The first quarter of 2015 has been full of sound and fury signifying nothing; at least in terms on index returns. Stocks have been struggling to hold on to higher levels. Despite the Sensex crossing above 30,000 briefly and the Nifty hitting the 9,000 peak, conviction level among investors has been low.
The correction that began in March has erased all the gains made by the Sensex and the Nifty since the beginning of this year. In short, the benchmarks have made absolutely no progress in the first three months of trading this year.
However this kind of sideways movement should not be derided. This is the best that market can do – move in a range – till earnings catch up with price.
The last week of March has not been too good for Indian markets. After trudging desolately lower in the first three sessions, indices recorded a sharp sell-off on Thursday.
Traders unwinding long positions in the last trading session of the March derivative series as well as geopolitical tension caused by Saudi Arabia launching military operations in Yemen caused stocks across the globe to crash in that session.
The truncated week ahead could see stocks try to stabilize at current levels. With the Sensex and the Nifty down almost 9 per cent from their recent peaks, bargain hunting can emerge in the week ahead.
Despite the perception that foreign portfolio investors were net sellers last week, they have been buying in many of the sessions last week. The tally for their purchases in equity in March has now risen to $1.9 billion. They have bought $1.4 billion of debt so far this month.
Daily oscillators have moved deeper in to the negative zone. The price rate of change oscillator is attempting to reverse from the over-sold zone.
The worrying part is the negative divergence in the weekly oscillators such as the moving average convergence divergence indicator. This indicator is giving a sell signal since last September even as the indices have been hitting new highs.
The Sensex hit the intra week low at 27,248 on Friday and ended on a shaky note.
The week ahead: The Sensex moved below the support at 27,800 indicated last week. But it is currently pausing just above the 200-day moving average. This is a support that many in the market will be watching. Traders holding short positions should stay on their guard as long as the index hovers above this average line.
Supports on a move below 27,200 are at 26,776 and 26,470.
A bounce from current levels can take the Sensex to 28,336, 28,820 or 29,000. Short-term outlook will turn positive only on a close above 29,000.
Medium-term trend: The Sensex has recorded a close below 28,000 affirming that the medium-term trend is on the verge of turning downward. As we have been re-iterating, one leg of the long-term bull market is in force from the August 2013 low at 17,448. This wave could have ended at 30,024 recorded on March 4.

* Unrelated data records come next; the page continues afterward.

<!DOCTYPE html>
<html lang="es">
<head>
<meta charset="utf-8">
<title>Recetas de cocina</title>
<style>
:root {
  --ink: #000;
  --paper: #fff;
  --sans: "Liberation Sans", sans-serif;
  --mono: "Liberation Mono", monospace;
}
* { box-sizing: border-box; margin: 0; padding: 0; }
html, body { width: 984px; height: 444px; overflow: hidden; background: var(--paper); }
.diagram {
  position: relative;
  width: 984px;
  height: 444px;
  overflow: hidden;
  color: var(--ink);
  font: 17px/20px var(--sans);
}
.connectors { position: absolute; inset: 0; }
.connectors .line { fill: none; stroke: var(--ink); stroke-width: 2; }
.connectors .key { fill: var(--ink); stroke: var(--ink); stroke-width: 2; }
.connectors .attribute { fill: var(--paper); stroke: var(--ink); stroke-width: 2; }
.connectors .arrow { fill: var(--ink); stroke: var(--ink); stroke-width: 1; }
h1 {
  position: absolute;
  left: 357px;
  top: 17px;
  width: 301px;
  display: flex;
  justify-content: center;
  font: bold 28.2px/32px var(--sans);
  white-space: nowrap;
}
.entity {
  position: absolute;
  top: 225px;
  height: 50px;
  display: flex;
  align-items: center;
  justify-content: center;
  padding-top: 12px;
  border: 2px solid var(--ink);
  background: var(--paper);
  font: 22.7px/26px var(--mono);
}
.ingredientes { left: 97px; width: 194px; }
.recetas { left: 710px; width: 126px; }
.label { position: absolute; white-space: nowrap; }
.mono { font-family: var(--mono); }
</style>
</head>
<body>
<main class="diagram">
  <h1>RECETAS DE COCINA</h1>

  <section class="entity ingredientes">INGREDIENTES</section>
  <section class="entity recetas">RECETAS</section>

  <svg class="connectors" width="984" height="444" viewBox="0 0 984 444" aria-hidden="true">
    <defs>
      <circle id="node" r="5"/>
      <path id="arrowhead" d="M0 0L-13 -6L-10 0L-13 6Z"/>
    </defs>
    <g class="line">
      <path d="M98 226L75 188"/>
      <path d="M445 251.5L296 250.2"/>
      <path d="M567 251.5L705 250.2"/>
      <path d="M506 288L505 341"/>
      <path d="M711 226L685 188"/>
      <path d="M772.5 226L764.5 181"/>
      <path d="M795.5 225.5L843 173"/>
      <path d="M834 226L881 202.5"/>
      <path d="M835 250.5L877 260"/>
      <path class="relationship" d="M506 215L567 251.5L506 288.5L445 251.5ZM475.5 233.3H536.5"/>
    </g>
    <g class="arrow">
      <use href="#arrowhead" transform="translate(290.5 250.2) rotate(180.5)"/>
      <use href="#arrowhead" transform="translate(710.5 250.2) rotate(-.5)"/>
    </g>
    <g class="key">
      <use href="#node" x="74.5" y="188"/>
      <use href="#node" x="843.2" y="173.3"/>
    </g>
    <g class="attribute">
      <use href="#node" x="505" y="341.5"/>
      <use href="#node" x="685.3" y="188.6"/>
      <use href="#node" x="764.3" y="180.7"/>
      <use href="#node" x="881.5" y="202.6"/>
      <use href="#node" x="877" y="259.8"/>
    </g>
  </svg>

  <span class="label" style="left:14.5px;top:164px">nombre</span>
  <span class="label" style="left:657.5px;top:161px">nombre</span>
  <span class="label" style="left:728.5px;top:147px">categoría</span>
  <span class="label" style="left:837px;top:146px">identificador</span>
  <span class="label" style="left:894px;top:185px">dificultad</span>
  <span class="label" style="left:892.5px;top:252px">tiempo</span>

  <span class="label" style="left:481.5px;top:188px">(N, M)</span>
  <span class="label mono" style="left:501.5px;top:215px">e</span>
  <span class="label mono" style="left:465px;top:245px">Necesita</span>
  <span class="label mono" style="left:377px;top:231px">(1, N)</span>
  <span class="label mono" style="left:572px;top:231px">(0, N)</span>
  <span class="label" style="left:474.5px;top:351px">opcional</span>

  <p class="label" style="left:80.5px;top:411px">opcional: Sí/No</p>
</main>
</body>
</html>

A correction of this move can be a shallow one that makes the Sensex move between 25,000 and 30,000 for the rest of this calendar. A deeper correction will be short-lived but can pull the index below 24,000. The medium term view will turn positive only on a firm close above 29,000.
The Nifty hit the low of 8269.1 before ending the week 229 points lower.
The week ahead: The Nifty has moved below the short-term support at 8,400. Next support is at the 200-day moving average present at 8,184. Move below 8,184 can take the index to 8,065 or 7,961.
If there is a rebound in the early part of the week, the index can rise to 8,600, 8,700 or 8,800. Inability to move beyond the first hurdle will be the cue for short-term traders to initiate fresh shorts with stop-loss at 8,820.
Short-term view will turn positive on a close above 8,800.
Medium-term trend: The index has moved below 8,400. The medium-term trend is therefore at risk of reversing downward. We will however wait to see the close of this week, before confirming this view.
As discussed earlier, one leg of the long-term bull market that began from the low of 5119, recorded in August 2013 could have ended at the 9,119-peak recorded on March 4.
The corrective move that follows can drag the index lower to around 7,600. A sideways move between 7,600 and 9,000 can then follow over the rest of this calendar year.
If the correction gets deep, a fall to 7,000 or lower is possible. But such a correction can be a short one.
We will retain a negative medium-term view as long as the index trades below 8,700.
Global markets sold off last week and most benchmark indices closed with deep losses. CBOE volatility index closed the week up almost 15 per cent as investors turned nervous about their holdings. European indices paused their recent strong uptrend. DJ Euro STOXX 50 closed around one per cent lower.
Dow Jones Industrial Average once again fell-off from the 18,000 level implying that this is turning in to a formidable resistance for the Index. The index is however above its short-term support at 17,500. The index needs to decline below this level to signal a reversal in the short-term trend.